### Exercise goal
Give back an exact copy of the lines in the records below, from the line that has "562Q673 561 674" through the line that has "560Q290 556 538", and nothing besides.

• • • • • • •

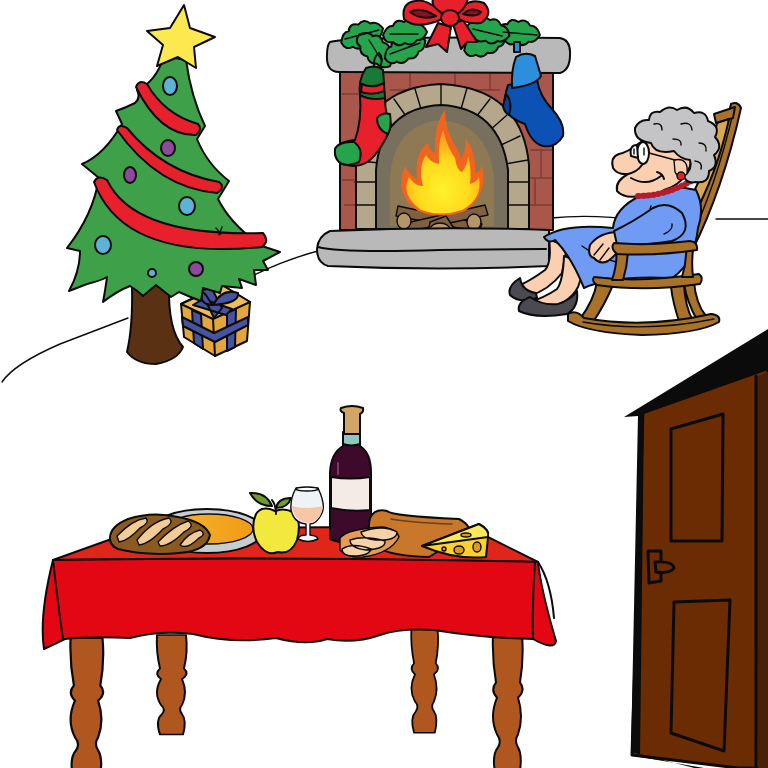
<!DOCTYPE html>
<html lang="en">
<head>
<meta charset="utf-8">
<title>Christmas room</title>
<style>
:root{--ink:#0b0b0b;--paper:#fff;--pine:#3fa04a;--garland:#e8202c;--star:#fbe94f;--trunk:#5a3112;--brick:#a8574a;--stone:#b9b9b9;--block:#b5a78c;--hearth:#8d7a55;--holly:#25a44c;--dress:#6f9bf5;--skin:#fbd0b0;--hair:#c4c4c6;--chair:#a8722a;--cloth:#e30613;--clothtop:#e0251b;--leg:#b0561f;--door:#6b2c04;--wine:#3d0a2c;--crust:#8a5a1e;--blue:#0c52b5}
html,body{margin:0;background:var(--paper);overflow:hidden}
svg{display:block;width:768px;height:768px}
.ink{stroke:var(--ink);stroke-width:2;stroke-linejoin:round;stroke-linecap:round}
.bold{stroke-width:3}
.fine{stroke-width:1.4}
.line{fill:none}
.pine{fill:var(--pine)}.garland{fill:var(--garland)}.star{fill:var(--star)}.trunk{fill:var(--trunk)}
.brick{fill:var(--brick)}.stone{fill:var(--stone)}.block{fill:var(--block)}.holly{fill:var(--holly)}
.dress{fill:var(--dress)}.skin{fill:var(--skin)}.hair{fill:var(--hair)}.chair{fill:var(--chair)}
.cloth{fill:var(--cloth)}.leg{fill:var(--leg)}.door{fill:var(--door)}
.teal{fill:#5cb3d6}.violet{fill:#8c4a9c}.navy{fill:#4553a0}.white{fill:#fff}
</style>
</head>
<body>
<svg viewBox="0 0 768 768" role="img" aria-label="Christmas tree, fireplace, grandmother in a rocking chair, laid table and a door">
<defs>
<radialGradient id="flame-glow" cx=".5" cy=".72" r=".65">
<stop offset="0" stop-color="#fff22e"/><stop offset=".55" stop-color="#ffd91c"/><stop offset="1" stop-color="#fb9a1b"/>
</radialGradient>
<linearGradient id="soup" x1="0" x2="1"><stop offset="0" stop-color="#f4b72d"/><stop offset="1" stop-color="#f29a16"/></linearGradient>
<path id="table-leg" d="M-14 0H15Q17 22 13 44Q19 51 11 58Q17 76 11 92Q7 98 11 104Q16 112 12 131H-11Q-16 112 -9 104Q-5 98 -10 92Q-18 76 -10 58Q-17 51 -11 44Q-15 22 -14 0Z"/>
<path id="holly-leaf" d="M-22 2Q-18 -8 -12 -7Q-9 -15 -1 -11Q6 -16 11 -9Q18 -10 22 -1Q18 8 12 7Q7 14 0 10Q-7 15 -12 9Q-20 11 -22 2Z"/>
</defs>

<g id="floor-line" class="ink line fine">
<path d="M2 382Q14 364 60 344L128 318"/>
<path d="M250 277Q284 260 318 251M551 218Q590 214 640 220M716 219H768"/>
</g>

<g id="christmas-tree">
<path class="trunk ink" d="M132 286Q133 326 127 352Q136 364 156 364Q178 360 183 347Q168 330 169 286Z"/>
<g id="gift" class="ink">
<path fill="#e2a63a" d="M181 304L222 285L250 302L247 341L215 356L184 337Z"/>
<path fill="#f0bd5b" d="M181 304L222 285L250 302L213 319Z"/>
<path class="line" d="M213 319L215 356"/>
<path class="navy" d="M192 310L201 314L203 349L194 343ZM227 313L236 309L235 347L227 351Z"/>
<path class="navy" d="M182 317L214 333L248 317V325L215 342L183 326Z"/>
<path class="navy" d="M193 305L203 299L232 309L226 315ZM201 291L211 287L222 308L214 318Z"/>
<path class="navy" d="M213 305Q222 288 238 293Q240 303 213 305ZM212 305Q202 287 202 295Q200 304 212 305Z"/>
</g>
<path class="pine ink" d="M164 56Q156 82 137 90Q141 98 135 103Q125 108 116 111L122 124Q104 155 82 164L99 178Q93 215 67 248L80 251Q80 271 69 291L87 284Q100 281 107 277Q105 292 103 302Q117 291 130 286Q137 290 143 296L156 285L171 297L179 292Q190 297 201 301L203 288L220 293L222 286L242 288L239 279L256 285L254 270L268 270L263 261L280 252L262 246Q231 225 218 199L229 181Q207 164 197 139L205 126Q191 97 186 60Z"/>
<path class="garland ink" d="M136 87Q139 79 147 84Q164 114 198 124Q203 129 196 135Q160 136 136 87Z"/>
<path class="garland ink" d="M117 130Q119 123 127 128Q163 172 219 182Q226 187 217 193Q158 188 117 130Z"/>
<path class="garland ink" d="M94 182Q98 174 107 180Q134 237 263 233Q270 241 262 247Q123 261 94 182Z"/>
<path class="star ink" d="M184 5L190 28L215 37L194 47L196 68L178 57L157 66L163 45L147 31L170 28Z"/>
<g class="ink">
<ellipse class="teal" cx="170" cy="86" rx="7" ry="9"/><ellipse class="violet" cx="168" cy="148" rx="7" ry="8"/>
<ellipse class="violet" cx="130" cy="175" rx="6" ry="8"/><ellipse class="teal" cx="187" cy="206" rx="8" ry="9"/>
<ellipse class="teal" cx="103" cy="245" rx="8" ry="9"/><circle class="violet" cx="196" cy="269" r="7"/>
<circle class="teal" cx="152" cy="273" r="4"/><path class="line fine" d="M216 228l5 6M222 227l-3 8"/>
</g>
</g>

<g id="fireplace">
<path class="brick ink" d="M340 70H553V230H340Z"/>
<g fill="none" stroke="#7e3d34" stroke-width="1.5"><path d="M342 94H362M390 90H500M342 180H358M530 150H552M530 178H552M530 205H552M344 205H358M410 72V90M455 72V90M490 72V90M541 150V178M535 178V205"/></g>
<path class="block ink" d="M356 229V165Q362 88 441 84Q522 88 529 165V229Z"/>
<path class="ink line fine" d="M356 205H377M355 182H377M357 161L381 163M366 133L387 145M379 114L398 131M394 99L408 119M415 89L421 109M441 84V106M467 88L461 109M490 99L476 117M507 115L489 131M520 136L499 146M528 160L505 164M529 182H508M529 205H508"/>
<path fill="#77705f" class="ink" d="M376 229V170Q381 108 441 105Q500 108 508 170V229Z"/>
<path fill="#8d7a55" d="M390 226V176Q395 124 441 120Q487 124 494 176V226Z"/>
<g class="ink fine" fill="#806040">
<path d="M398 206L482 224L479 232L396 216Z"/><path d="M485 205L402 224L406 232L488 215Z"/><path d="M430 222L446 216L455 230L438 239L428 233Z"/>
<ellipse cx="404" cy="221" rx="7" ry="8" fill="#b3966a"/><ellipse cx="474" cy="222" rx="7" ry="8" fill="#b3966a"/><ellipse cx="440" cy="230" rx="10" ry="7" fill="#b3966a"/>
</g>
<path fill="#f0641e" d="M418 211Q393 194 405 166Q411 177 417 179Q414 153 428 143Q429 151 435 153Q434 124 445 110Q445 128 454 144Q462 155 460 160Q467 150 465 138Q476 151 475 173Q480 172 482 165Q489 194 465 211Q441 220 418 211Z"/>
<path fill="url(#flame-glow)" d="M421 210Q400 195 409 177Q416 187 423 186Q418 167 426 155Q431 163 439 164Q438 142 443 130Q448 149 455 158Q457 171 462 172Q468 164 468 156Q472 170 470 184Q477 182 479 177Q483 199 462 210Q441 217 421 210Z"/>
<path class="stone ink" d="M330 42Q350 36 560 38Q571 40 570 55Q570 70 560 73L339 72Q326 72 327 55Q327 45 330 42Z"/>
<path class="stone ink" d="M330 231Q440 226 549 230V266Q440 271 328 266Q317 263 317 249Q318 236 330 231Z"/>
<path class="ink line" d="M318 247Q340 253 440 250L546 249"/>
<g id="garland" class="holly ink">
<use href="#holly-leaf" transform="translate(362 35) rotate(-15)"/><use href="#holly-leaf" transform="translate(375 50) rotate(50)"/>
<use href="#holly-leaf" transform="translate(405 49) rotate(-20)"/><use href="#holly-leaf" transform="translate(405 33)"/>
<use href="#holly-leaf" transform="translate(518 33) rotate(8)"/><use href="#holly-leaf" transform="translate(485 43) rotate(-15)"/><use href="#holly-leaf" transform="translate(488 31) rotate(15)"/>
<path class="line fine" d="M345 39L379 30M390 34H418M390 54L420 43M473 29L502 36M503 32L537 35M369 40L382 61"/>
</g>
<g id="bow" class="garland ink">
<path d="M438 23L426 47L438 44L447 52L451 27ZM453 24L461 49L467 42L477 42L463 20Z"/>
<path d="M445 18Q416 31 404 19Q401 3 415 1Q430 -2 445 18ZM454 16Q467 -4 484 3Q494 14 481 23Q467 25 454 16Z"/>
<path d="M446 15Q428 6 434 -2H468Q466 10 453 17Z"/>
<path fill="#8d0f18" d="M410 12Q420 6 436 16Q422 21 410 12ZM463 14Q472 6 481 12Q477 18 463 14Z"/>
<ellipse cx="450" cy="18" rx="9" ry="8"/>
</g>
<g id="stockings" class="ink">
<path class="garland" d="M360 94L385 97Q385 116 391 124Q389 137 375 155Q364 169 347 165Q334 162 335 149Q338 142 355 140Q362 121 360 94Z"/>
<path class="holly" d="M335 149Q339 141 354 142Q364 149 359 162Q346 168 339 162Q334 157 335 149Z"/>
<path class="holly" d="M390 114Q392 126 388 134Q377 130 377 118Q382 112 390 114Z"/>
<path fill="#177a37" d="M366 68Q376 64 383 70L385 98Q371 101 360 95Q358 80 366 68Z"/>
<path class="garland" d="M362 84Q373 89 384 83V91Q373 96 361 92Z"/>
<path class="line" d="M374 67Q373 57 379 53Q384 58 380 67"/>
<path fill="#0c52b5" d="M508 85L537 80Q540 97 552 109Q565 123 563 136Q556 148 543 146Q531 143 525 124Q511 119 504 109Q504 97 508 85Z"/>
<path fill="#2b8fdb" d="M516 57Q525 51 535 56L541 76Q536 85 512 88Q511 70 516 57Z"/>
<path fill="#0a3f96" d="M506 94Q513 102 509 115Q504 112 503 106Z"/>
<path fill="#2b8fdb" d="M514 42H520V52H514Z"/>
</g>
</g>

<g id="grandmother">
<g id="chair-back" class="chair ink">
<path d="M731 104Q738 101 741 108Q723 189 692 251L681 245Q711 189 731 104Z"/>
<path class="line fine" d="M734 109Q716 187 687 247"/>
<path d="M714 114L735 107L733 118L716 123Z"/>
<path fill="#d9a856" d="M717 123L729 119Q717 175 690 222L681 215Q707 173 717 123Z"/>
</g>
<path class="skin ink" d="M549 239Q552 262 545 270Q530 281 518 286L529 296Q549 290 562 273L567 247Z"/>
<path class="skin ink" d="M564 256Q563 281 557 289Q544 298 529 302L542 309Q569 305 578 287L586 264Z"/>
<path class="ink" fill="#4b4a50" d="M520 278Q507 286 510 295Q519 304 537 298L536 293Q522 291 520 278Z"/>
<path class="ink" fill="#4b4a50" d="M530 297Q517 302 519 311Q535 319 567 314Q579 307 577 291Q571 300 558 304Q543 306 530 297Z"/>
<path class="dress ink" d="M640 196Q615 208 613 228Q565 223 544 237Q548 244 555 240Q571 256 584 288Q611 275 672 278Q694 264 698 228Q705 208 696 190Q665 183 640 196Z"/>
<path class="ink line fine" d="M616 262Q595 256 582 246M651 206Q648 218 640 229"/>
<path class="skin ink" d="M622 232Q600 231 590 245Q587 256 594 258Q600 265 608 261Q619 253 621 245L634 243Z"/>
<path class="dress ink" d="M653 208Q633 222 614 231L617 245Q649 245 672 241Q693 233 682 213Q668 200 653 208Z"/>
<path class="ink line fine" d="M664 234Q673 230 672 224M594 255L603 244M600 260L609 248"/>
<path class="skin ink" d="M638 144Q628 152 619 154Q610 157 613 168Q617 175 628 174Q615 181 617 191Q624 199 640 196Q651 198 664 190Q684 184 690 166Q696 143 674 139Q650 134 638 144Z"/>
<path class="ink line" d="M628 174Q637 172 642 165M631 178Q647 187 661 176M657 172Q663 174 664 179"/>
<path class="ink line" d="M638 196Q665 196 691 181" stroke-dasharray="1 4" style="stroke:#b41b2b;stroke-width:6"/>
<path class="hair ink" d="M651 143Q634 141 635 128Q639 119 649 120Q650 110 660 112Q669 104 677 110Q687 104 694 113Q706 110 708 121Q721 126 715 137Q724 147 714 155Q719 167 709 171Q709 184 696 182Q686 184 684 176Q693 169 690 160Q680 159 674 151Q655 155 651 143Z"/>
<path class="ink line fine" d="M654 124Q662 122 662 130M681 124Q691 121 692 130M673 139Q682 139 681 145M699 143Q707 143 706 151M695 161Q703 162 701 169"/>
<path class="skin ink fine" d="M674 160Q689 157 687 174Q679 180 675 172Z"/><circle class="garland ink fine" cx="681" cy="176" r="4"/>
<ellipse class="white ink" cx="643" cy="153" rx="6" ry="11"/><path class="white ink" d="M637 145Q629 145 631 156L638 158Z"/>
<path class="ink line fine" d="M649 153L675 160M644 148V155M634 149V154"/>
<g id="chair-frame" class="chair ink">
<path d="M597 282L613 285Q604 306 593 322L580 319Q594 300 597 282Z"/>
<path d="M671 287L684 285Q685 306 693 321L680 324Q673 304 671 287ZM684 284L694 282Q696 304 706 316L697 320Q687 302 684 284Z"/>
<path d="M568 314Q576 309 584 318Q645 329 711 314Q721 315 719 322Q698 334 642 335Q588 333 568 321Z"/>
<path class="line fine" d="M583 322Q645 333 714 319"/>
<path d="M594 277Q640 283 699 274Q704 278 700 284Q646 292 597 285Q591 281 594 277Z"/>
<path d="M616 247H628Q628 264 623 280H612Q618 263 616 247ZM686 246L694 242Q691 261 693 277H682Q687 261 686 246Z"/>
<path d="M614 243Q650 246 690 241Q698 242 697 250Q657 256 617 254Q610 248 614 243Z"/>
</g>
</g>

<g id="door">
<path class="door ink bold" d="M643 411L768 366V768H738L632 755Z"/>
<path fill="#0b0b0b" d="M624 417L768 329V370L644 414L640 757L768 779H738L631 752L638 416Z"/>
<path fill="#4a2106" d="M755 377L768 372V768H758Z"/>
<g class="ink bold line"><path d="M756 376V766"/><path d="M671 429L723 414L722 541L671 541Z"/><path d="M674 602L730 600L724 751L671 733Z"/></g>
<path class="ink bold door" d="M648 551H661V581L649 583Z"/>
<path class="ink bold door" d="M655 562Q673 561 674 568Q670 574 656 572Z"/>
</g>

<g id="table">
<g class="leg ink">
<use href="#table-leg" transform="translate(171 635) scale(1 .76)"/><use href="#table-leg" transform="translate(424 628) scale(.9 .8)"/>
<use href="#table-leg" transform="translate(86 638) scale(1.1 1.08)"/><use href="#table-leg" transform="translate(507 635) scale(1 1.08)"/>
</g>
<path class="ink" fill="#e0251b" d="M53 560L117 537Q300 520 480 533L538 562Q290 557 53 560Z"/>
<path class="cloth ink" d="M53 560Q290 556 538 562Q541 590 556 641Q554 651 533 639Q483 638 434 630Q400 628 380 635Q354 644 327 639Q306 646 276 638Q232 644 193 634Q159 630 130 638Q90 636 65 639L44 649Q39 616 53 560Z"/>
<path class="ink line" d="M53 560Q58 605 63 639M535 562Q532 600 533 639M538 562Q551 582 554 618"/>
</g>

<g id="food">
<g id="plate" class="ink">
<ellipse fill="#c8cdd2" cx="207" cy="531" rx="56" ry="22"/>
<ellipse class="fine" fill="url(#soup)" cx="209" cy="529" rx="44" ry="15"/>
</g>
<g id="bread" class="ink">
<path fill="#8a5a1e" d="M110 537Q111 526 128 519Q152 511 178 517Q205 522 210 535Q207 551 179 553Q146 556 118 549Q109 545 110 537Z"/>
<path class="fine" fill="#f3cb94" d="M117 536Q132 520 146 518Q150 523 140 528Q128 541 119 542ZM137 540Q152 521 169 518Q175 523 163 529Q149 544 139 545ZM158 542Q173 526 188 521Q196 526 184 532Q170 546 160 546ZM180 545Q188 533 200 530Q207 534 199 538Q187 550 180 545Z"/>
</g>
<g id="wine-bottle" class="ink">
<path fill="#3d0a2c" d="M343 440H360V446Q371 453 371 472V538Q350 547 330 539V472Q331 453 343 446Z"/>
<path fill="#f4ebe4" d="M331 477Q350 480 370 477V510Q350 512 331 508Z"/>
<path fill="#8dc8c0" d="M343 432H360V444Q351 447 343 444Z"/>
<path fill="#d2a566" d="M344 413Q339 411 341 408Q352 404 363 408Q364 412 360 414V434H344Z"/>
<path fill="none" stroke="#70405e" d="M338 463V474"/>
</g>
<g id="apple" class="ink">
<path fill="#f3e83d" d="M275 511Q262 505 256 514Q250 527 257 542Q266 557 278 552Q291 555 297 540Q302 521 294 513Q285 507 275 511Z"/>
<path class="line" d="M276 514Q276 505 272 500"/>
<path fill="#6e9c30" d="M272 506Q257 506 250 493Q266 492 272 506ZM276 508Q278 498 291 498Q288 508 276 508Z"/>
</g>
<g id="glass" class="ink fine">
<path fill="#eef4f6" d="M296 488H318Q326 505 322 513Q317 524 310 524V535Q318 536 318 539Q308 544 298 539Q299 535 306 535V524Q294 523 291 510Q290 499 296 488Z"/>
<path fill="#f6c6a6" stroke="none" d="M292 506Q307 510 323 506Q321 522 308 523Q294 521 292 506Z"/>
<ellipse class="white" cx="307" cy="489" rx="11" ry="2"/>
</g>
<g id="board" class="ink">
<path fill="#c9772b" d="M370 518Q375 508 387 511Q392 516 459 519Q472 526 468 533L429 557Q390 556 377 547Q366 534 370 518Z"/>
<path class="line fine" stroke-opacity=".5" d="M391 519Q414 523 452 524"/>
<path class="fine" fill="#e49b55" d="M340 538Q347 529 382 527Q397 529 399 537Q391 553 363 557Q347 558 340 550Z"/>
<path class="fine" fill="#f5d3a6" d="M361 532Q383 524 397 532Q397 541 376 540Q362 539 361 532ZM350 540Q364 535 385 541Q386 549 366 550Q350 548 350 540ZM342 549Q353 542 371 549Q369 556 354 556Q342 556 342 549Z"/>
</g>
<g id="cheese" class="ink">
<path fill="#fbd22f" d="M422 546L479 524Q490 530 488 537L486 557Q455 560 422 546Z"/>
<path fill="#fde75a" d="M422 546L479 524Q490 530 488 537Z"/>
<g class="fine" fill="#e09a18"><ellipse cx="459" cy="550" rx="5" ry="4"/><ellipse cx="477" cy="547" rx="4" ry="5"/><ellipse cx="466" cy="535" rx="5" ry="2"/><circle cx="444" cy="549" r="2"/></g>
</g>
</g>
</svg>
</body>
</html>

• • • • • • •

### Exercise response
<path class="ink bold door" d="M655 562Q673 561 674 568Q670 574 656 572Z"/>
</g>

<g id="table">
<g class="leg ink">
<use href="#table-leg" transform="translate(171 635) scale(1 .76)"/><use href="#table-leg" transform="translate(424 628) scale(.9 .8)"/>
<use href="#table-leg" transform="translate(86 638) scale(1.1 1.08)"/><use href="#table-leg" transform="translate(507 635) scale(1 1.08)"/>
</g>
<path class="ink" fill="#e0251b" d="M53 560L117 537Q300 520 480 533L538 562Q290 557 53 560Z"/>
<path class="cloth ink" d="M53 560Q290 556 538 562Q541 590 556 641Q554 651 533 639Q483 638 434 630Q400 628 380 635Q354 644 327 639Q306 646 276 638Q232 644 193 634Q159 630 130 638Q90 636 65 639L44 649Q39 616 53 560Z"/>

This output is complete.